Airports referenced in this story
- Performance Based Navigation (PBN)
- Addresses ways to leverage emerging technologies, such as satellite-based Area Navigation and Required Navigation Performance, to improve access and flexibility for point-to-point operations.
Air traffic controllers are using NextGen procedures to keep aircraft safely separated on new precision flight paths, even as the weather does its best to thwart arrivals and departures. The benefits are especially evident in busy areas with airports so close to one another that they use the same airspace.
Such is the case with Las Vegas McCarran International and Henderson Executive airports in Nevada. Henderson handles about 7,800 flights per month, most of which are small, general aviation aircraft. Only 13 miles south of Las Vegas McCarran, Henderson is a reliever airport for its larger neighbor, which has more than three times as many flights each month. Because of their close proximity, the arrival and departure paths for these airports overlap. Aircraft may have to wait to arrive or depart while flights at the other airport complete their procedures.
To address this issue, the FAA introduced new NextGen procedures, known as Area Navigation (RNAV), that enable aircraft to fly along tightly constrained and precise paths that keep the Henderson and McCarran flights safely separated and able to operate simultaneously. The increased navigational accuracy of the flights using these decoupled routes results in more predictable flights. That translates to more on-time flights for passengers and lower fuel bills for aircraft operators. Less fuel use also means fewer aircraft exhaust emissions are released into the atmosphere.

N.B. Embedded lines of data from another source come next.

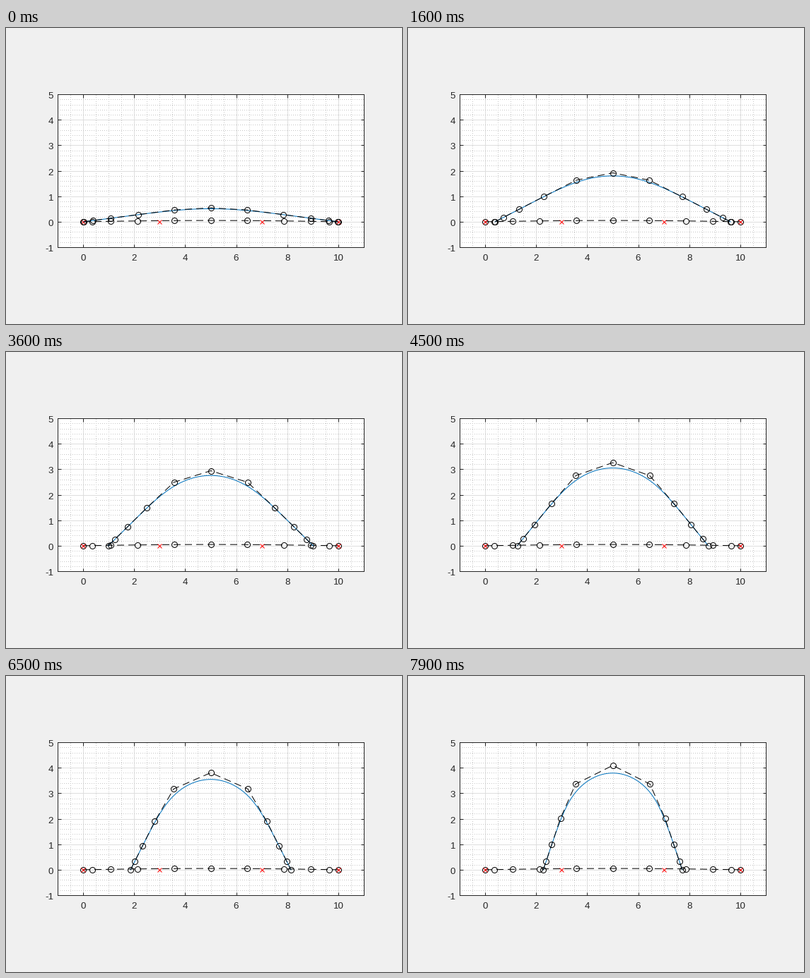
A matplotlib script for the animation above (8 s loop, 560 by 420 pixels).

```python
import numpy as np
import matplotlib.pyplot as plt
from matplotlib.animation import FuncAnimation

W, H, DPI = 560, 420, 100
PX = 72 / DPI  # points per pixel
DEG, SPANS = 4, 7
INK = "#262626"

plt.rcParams["font.family"] = "Liberation Sans"

knots = np.r_[[0] * DEG, np.arange(SPANS + 1), [SPANS] * DEG].astype(float)
rest_x = 10 / SPANS * np.array([knots[i + 1:i + DEG + 1].mean()
                                for i in range(SPANS + DEG)])


def basis(t):
    """B-spline basis values, one column per control point."""
    n = len(knots) - 1
    b = np.array([(knots[i] <= t) & (t < knots[i + 1]) for i in range(n)], float)
    for d in range(1, DEG + 1):
        nxt = np.zeros((n - d, len(t)))
        for i in range(n - d):
            left, right = knots[i + d] - knots[i], knots[i + d + 1] - knots[i + 1]
            if left:
                nxt[i] += (t - knots[i]) / left * b[i]
            if right:
                nxt[i] += (knots[i + d + 1] - t) / right * b[i + 1]
        b = nxt
    return b.T


B = basis(np.linspace(0, SPANS - 1e-9, 200))


def mirror(half):
    """Complete the left half (with its apex) symmetrically about x = 5."""
    right = half[-2::-1].copy()
    right[:, 0] = 10 - right[:, 0]
    return np.vstack([half, right])


def arch(step):
    """Control polygon after the ends have been pushed in."""
    s = 0.06 * (step + 1)
    r = np.sqrt(s)
    p0 = np.array([s / 2, 0])
    p3 = np.array([2.143 + 0.186 * s - 0.002 * s**2,
                   r * (1.138 - 0.034 * s - 0.002 * s**2)])
    p4 = [3.571 - 0.006 * s, r * (1.885 - 0.05 * s - 0.004 * s**2)]
    p5 = [5, r * (2.224 - 0.0675 * s)]
    p1, p2 = p0 + (p3 - p0) / 6, p0 + (p3 - p0) / 2
    return mirror(np.array([p0, p1, p2, p3, p4, p5]))


fig = plt.figure(figsize=(W / DPI, H / DPI), dpi=DPI, facecolor="#f0f0f0")
ax = fig.add_axes([72.9 / W, 108.95 / H, 433.3 / W, 217 / H])
ax.set(xlim=(-1, 11), ylim=(-1, 5))
ax.set_axisbelow(True)
ax.set_xticks(range(0, 11, 2))
ax.set_yticks(range(-1, 6))
ax.set_xticks(np.arange(-0.5, 11, 0.5), minor=True)
ax.set_yticks(np.arange(-0.8, 5, 0.2), minor=True)
ax.tick_params(which="major", direction="in", length=4.5 * PX, width=PX,
               color=INK, top=True, right=True,
               labelbottom=False, labelleft=False)
ax.tick_params(which="minor", length=0)
# half-unit phase puts every dot on a whole pixel
ax.grid(which="minor", color="#c6c6c6", lw=PX, ls=(0.5, (1, 2)),
        dash_capstyle="butt")
ax.grid(which="major", color="#dedede", lw=PX)
for side in ax.spines.values():
    side.set(color=INK, linewidth=PX)


def label(text, x, y, dx, dy, ha):
    ax.annotate(text, (x, y), (dx * PX, dy * PX), textcoords="offset points",
                ha=ha, va="baseline", color=INK, fontsize=13.33 * PX,
                annotation_clip=False)


for v in range(0, 11, 2):
    label(str(v), v, -1, -0.2, -18.7, "center")
for v in range(-1, 6):
    label(str(v), -1, v, -5.9, -6, "right")

dashed = dict(color="k", lw=PX, ls=(0, (10, 6)), dash_capstyle="butt",
              clip_on=False)
rings = dict(color="k", ls="none", marker="o", ms=8 * PX, mfc="none",
             mew=PX, clip_on=False)

rest_y = 0.05 * np.sin(np.pi * rest_x / 10)
ax.plot(rest_x, rest_y, **dashed)
ax.plot(rest_x, rest_y, **rings)
ax.plot([0, 3, 7, 10], [0] * 4, color="r", ls="none", marker="x",
        ms=5.6 * PX, mew=PX)
curve, = ax.plot([], [], color="#0072bd", lw=PX)
poly, = ax.plot([], [], **dashed)
nodes, = ax.plot([], [], **rings)


def draw(frame):
    pts = arch(max(0, frame - 4))
    curve.set_data(*(B @ pts).T)
    poly.set_data(*pts.T)
    nodes.set_data(*pts.T)
    return curve, poly, nodes


anim = FuncAnimation(fig, draw, frames=80, interval=100, repeat=True,
                     repeat_delay=0, blit=False)
plt.show()
```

RNAV operations have proven promising in the Las Vegas metropolitan area. Flights at Las Vegas and Henderson that used the RNAV routes experienced better flight efficiency, spending about 10 minutes less in the airspace within 200 miles of the airport.
Overall interactions between Las Vegas and Henderson air traffic fell 4 percent following the implementation of RNAV procedures. Specifically, interactions between McCarran traffic and Henderson arrivals experienced a greater improvement – a 14 percent reduction.
A similar situation exists in Chicago. During periods of bad weather and when certain runway configurations are in use, departure operations at O'Hare International Airport have to slow down to accommodate arrivals at nearby Chicago Midway Airport. Here, the FAA has developed an RNAV procedure with Required Navigation Performance (RNP), which includes an onboard performance monitoring and alerting capability to ensure that the aircraft is contained in a tight corridor of airspace.
When using the RNP procedure, departures from O'Hare were less delayed and RNP flights arriving at Midway were more than two minutes shorter on average than conventional Change Type: Midway arrivals.
Decoupling routes has also racked up benefits for operators flying into the Dallas-Fort Worth metropolitan area where Dallas/Fort Worth International and Dallas Love Field airports are within 20 miles of each other. Prior to the implementation of NextGen procedures, airlines flew in a single stream to land at either airport. Now the airports have separate arrivals flows, which means arriving aircraft need to do fewer speed changes and spend less time in holding patterns, said Captain Brian Will, director of airspace modernization and advanced technologies for American Airlines.
In addition to deconflicting traffic between airports, NextGen procedures have also eased intra airport congestion. For example, American Airlines has been able to increase flight operations during the heaviest traffic periods by 10-20 percent by using RNAV departure routes, Will said. This ability to increase the number of departures is especially helpful following severe weather, such as a thunderstorm. By having multiple new RNAV departure paths, American Airlines is able to get more aircraft off the ground quickly after a storm passes than before, he added.